◆ What is required ◆
Write each entry again exactly as shown, but without the images it holds.

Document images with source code
*** Begin section ***

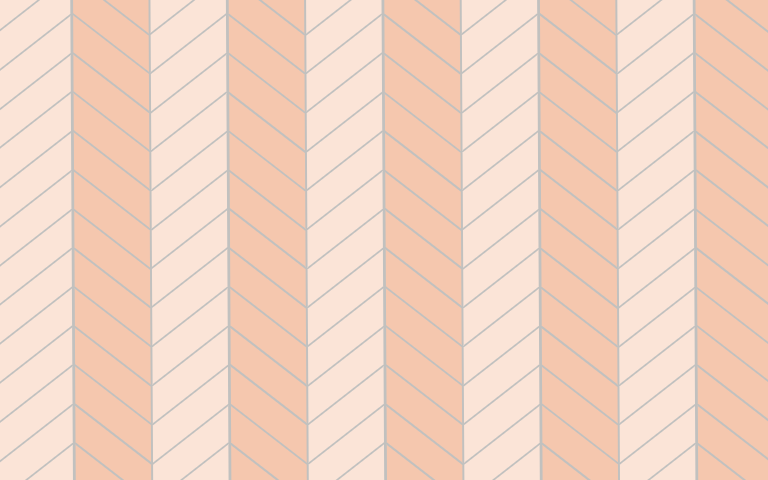
Give the GLSL for this pattern, as a WebGL 1 fragment shader.

```glsl
precision highp float;
// Herringbone of pale and peach columns, outlined with thin grey lines.

uniform vec2 u_resolution;

// Lengths are fractions of the canvas height.
const vec3 PALE = vec3(0.984, 0.894, 0.843);
const vec3 PEACH = vec3(0.961, 0.780, 0.682);
const vec3 GREY = vec3(0.755, 0.755, 0.750);
const float COLUMN_WIDTH = 0.1621;
const float FIRST_SEAM = 0.1521;
const float SEAM_LEAN = 0.0056;    // rightward drift from top to bottom
const float ROW_SPACING = 0.08125;
const float FIRST_PEAK = 0.0283;   // measured down from the top
const float ZIGZAG_DROP = 0.126;   // fall across one column
const float PEAK_SEAM_WIDTH = 0.0058;
const float VALLEY_SEAM_WIDTH = 0.0041;
const float SLAT_LINE_WIDTH = 0.0036;
const float PEACH_LINE_EXTRA = 0.0009;
const float ROW_JITTER = 0.012;    // in row spacings

float hash(vec2 p) {
  return fract(sin(dot(p, vec2(127.1, 311.7))) * 43758.5);
}

// Antialiased coverage of a line, from the distance to its centre.
float lineCoverage(float distanceToLine, float width, float pixel) {
  return clamp((0.5 * width - distanceToLine) / pixel + 0.5, 0.0, 1.0);
}

void main() {
  float pixel = 1.0 / u_resolution.y;
  vec2 p = gl_FragCoord.xy * pixel;
  float down = 1.0 - p.y;

  // Alternating columns with slightly leaning seams
  float across = (p.x - SEAM_LEAN * (down - 0.5) - FIRST_SEAM) / COLUMN_WIDTH;
  float column = floor(across);
  float isPale = mod(column, 2.0);
  float along = fract(across);
  vec3 color = mix(PEACH, PALE, isPale);

  // Slat lines fall across peach columns and rise across pale ones
  float zigzag = mix(along, 1.0 - along, isPale);
  float slat = (down - FIRST_PEAK - ZIGZAG_DROP * zigzag) / ROW_SPACING;
  float row = floor(slat + 0.5);
  float jitter = ROW_JITTER * (2.0 * hash(vec2(column, row)) - 1.0);
  float slopeCosine = COLUMN_WIDTH / length(vec2(COLUMN_WIDTH, ZIGZAG_DROP));
  float slatDistance = abs(slat - row - jitter) * ROW_SPACING * slopeCosine;
  float extra = PEACH_LINE_EXTRA * (1.0 - isPale) * hash(vec2(row, column + 9.0));
  float ink = lineCoverage(slatDistance, SLAT_LINE_WIDTH + extra, pixel);

  // Seams, heavier where the zigzag peaks
  float seam = floor(across + 0.5);
  float seamWidth = mix(PEAK_SEAM_WIDTH, VALLEY_SEAM_WIDTH, mod(seam, 2.0));
  float seamDistance = abs(across - seam) * COLUMN_WIDTH;
  ink = max(ink, lineCoverage(seamDistance, seamWidth, pixel));

  gl_FragColor = vec4(mix(color, GREY, ink), 1.0);
}
```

*** End section ***

◆ Answer below ◆
Give the GLSL for this pattern, as a WebGL 1 fragment shader.

```glsl
precision highp float;
// Herringbone of pale and peach columns, outlined with thin grey lines.

uniform vec2 u_resolution;

// Lengths are fractions of the canvas height.
const vec3 PALE = vec3(0.984, 0.894, 0.843);
const vec3 PEACH = vec3(0.961, 0.780, 0.682);
const vec3 GREY = vec3(0.755, 0.755, 0.750);
const float COLUMN_WIDTH = 0.1621;
const float FIRST_SEAM = 0.1521;
const float SEAM_LEAN = 0.0056;    // rightward drift from top to bottom
const float ROW_SPACING = 0.08125;
const float FIRST_PEAK = 0.0283;   // measured down from the top
const float ZIGZAG_DROP = 0.126;   // fall across one column
const float PEAK_SEAM_WIDTH = 0.0058;
const float VALLEY_SEAM_WIDTH = 0.0041;
const float SLAT_LINE_WIDTH = 0.0036;
const float PEACH_LINE_EXTRA = 0.0009;
const float ROW_JITTER = 0.012;    // in row spacings

float hash(vec2 p) {
  return fract(sin(dot(p, vec2(127.1, 311.7))) * 43758.5);
}

// Antialiased coverage of a line, from the distance to its centre.
float lineCoverage(float distanceToLine, float width, float pixel) {
  return clamp((0.5 * width - distanceToLine) / pixel + 0.5, 0.0, 1.0);
}

void main() {
  float pixel = 1.0 / u_resolution.y;
  vec2 p = gl_FragCoord.xy * pixel;
  float down = 1.0 - p.y;

  // Alternating columns with slightly leaning seams
  float across = (p.x - SEAM_LEAN * (down - 0.5) - FIRST_SEAM) / COLUMN_WIDTH;
  float column = floor(across);
  float isPale = mod(column, 2.0);
  float along = fract(across);
  vec3 color = mix(PEACH, PALE, isPale);

  // Slat lines fall across peach columns and rise across pale ones
  float zigzag = mix(along, 1.0 - along, isPale);
  float slat = (down - FIRST_PEAK - ZIGZAG_DROP * zigzag) / ROW_SPACING;
  float row = floor(slat + 0.5);
  float jitter = ROW_JITTER * (2.0 * hash(vec2(column, row)) - 1.0);
  float slopeCosine = COLUMN_WIDTH / length(vec2(COLUMN_WIDTH, ZIGZAG_DROP));
  float slatDistance = abs(slat - row - jitter) * ROW_SPACING * slopeCosine;
  float extra = PEACH_LINE_EXTRA * (1.0 - isPale) * hash(vec2(row, column + 9.0));
  float ink = lineCoverage(slatDistance, SLAT_LINE_WIDTH + extra, pixel);

  // Seams, heavier where the zigzag peaks
  float seam = floor(across + 0.5);
  float seamWidth = mix(PEAK_SEAM_WIDTH, VALLEY_SEAM_WIDTH, mod(seam, 2.0));
  float seamDistance = abs(across - seam) * COLUMN_WIDTH;
  ink = max(ink, lineCoverage(seamDistance, seamWidth, pixel));

  gl_FragColor = vec4(mix(color, GREY, ink), 1.0);
}
```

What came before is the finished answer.